Maley is the author of a recently-published Pocket edition in the Cambridge Handbooks for Language Teachers series, and his book Alan Maley’s 50 Creative Activities focuses on how creativity can be fostered by using a range of classroom ideas.
At his bookshop talk, Maley gave the example of a king who needs to employ the best archery trainer. Along the castle walls one day, he sees a line of targets, with each arrow planted firmly in the middle, at the centre of the bull’s eye. He discovers that the arrows had been shot by a young boy. When asked how he managed to always hit the bull’s eye, the boy simply replied: ‘I shoot an arrow, then where it lands, I paint the target around it.’
Maley’s point is that there has to be a structure, but within that, there should be creativity – when you have creative activities in the classroom, you shoot your arrow, then you and your students paint their target around it.
What does creativity bring to your classes? How does it benefit you and your students?
Alan Maley answers this question in the introduction to his book: “Why is creativity perceived as desirable in our field of language learning and teaching? Clearly, language itself is inherently creative: we constantly coin new utterances.
“Anything which supports this is to be welcomed. Many people cite the power of creativity to arouse motivation and to sustain self-esteem among both students and teachers. The fact of making something original in another language is deeply satisfying. Activities involving creativity also seem to encourage risk-taking and spontaneity, and to free up inhibitions, which allow students to draw on the full range of their abilities.

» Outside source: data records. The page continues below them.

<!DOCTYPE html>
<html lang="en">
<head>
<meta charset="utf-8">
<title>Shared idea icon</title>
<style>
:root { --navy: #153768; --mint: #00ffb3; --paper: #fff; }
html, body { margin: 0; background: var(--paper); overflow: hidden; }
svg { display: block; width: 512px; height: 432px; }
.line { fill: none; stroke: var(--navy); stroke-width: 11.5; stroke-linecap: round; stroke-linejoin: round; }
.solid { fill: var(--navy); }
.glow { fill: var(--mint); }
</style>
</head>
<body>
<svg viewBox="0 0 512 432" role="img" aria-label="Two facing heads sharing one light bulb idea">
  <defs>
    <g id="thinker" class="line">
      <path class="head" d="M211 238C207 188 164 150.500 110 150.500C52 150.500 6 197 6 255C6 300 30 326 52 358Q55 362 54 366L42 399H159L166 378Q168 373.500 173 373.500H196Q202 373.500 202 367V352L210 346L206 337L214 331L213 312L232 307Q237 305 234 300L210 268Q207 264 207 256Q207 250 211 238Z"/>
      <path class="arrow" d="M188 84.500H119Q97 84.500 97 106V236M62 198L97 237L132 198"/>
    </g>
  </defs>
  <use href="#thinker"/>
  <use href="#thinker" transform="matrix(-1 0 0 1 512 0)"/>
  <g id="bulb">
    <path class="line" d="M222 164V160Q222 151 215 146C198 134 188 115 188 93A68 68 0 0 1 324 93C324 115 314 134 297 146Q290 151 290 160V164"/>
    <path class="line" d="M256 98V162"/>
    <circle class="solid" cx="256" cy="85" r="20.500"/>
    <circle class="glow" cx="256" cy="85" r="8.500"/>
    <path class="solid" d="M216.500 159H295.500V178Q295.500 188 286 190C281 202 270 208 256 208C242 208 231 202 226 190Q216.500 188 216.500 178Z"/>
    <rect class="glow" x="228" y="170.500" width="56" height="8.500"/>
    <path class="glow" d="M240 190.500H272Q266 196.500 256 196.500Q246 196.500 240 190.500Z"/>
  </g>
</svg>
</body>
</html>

“We should also consider the long-term effects on both students and teachers of engagement with creative processes and outcomes. Arguably, one of the major benefits of such an approach is the formation of enduring attitudes among both students and their teachers – a more critical and exploratory mind-set, receptive of new ideas and alert to new ways of doing things.”
Activity: New headlines for old
Below is a stage-by-stage activity from Alan Maley’s 50 Creative Activities, using newspaper headlines as a stimulus.
As Alan Maley explains: “Headlines have to fit into a defined space on the page, catch the attention of readers, and convey the essence of the article which follows. In this activity, students are invited to have fun recombining headlines to produce some original new ones.”
After distributing the list of headlines, discuss at least some of them with students.
- Are there words they do not know?
- What might the articles they belong to be about?
Then show them how the headlines can be broken down in different ways, as in the example above.
Students then work in pairs to make some new headlines by combining parts of two headlines. Each pair should try to make up at least three new headlines. For example:
Each pair joins another pair. They exchange and discuss the headlines they have created.
Everyone then reports back to the class. They should suggest what the articles corresponding to their headlines might be about. Record any specially striking headlines on the board.
- Keep a record of all the new headlines. In a later class, students can use this bank of materials to select lines which fit together into a headlines poem.
- Introduce Paul Dehn’s poem Gutter Press(easily found on any search engine). This is very suitable for discussion of the issues around unethical journalism. It is also excellent as a performance poem.
Try another practical activity from Alan Maley’s 50 Creative Activities.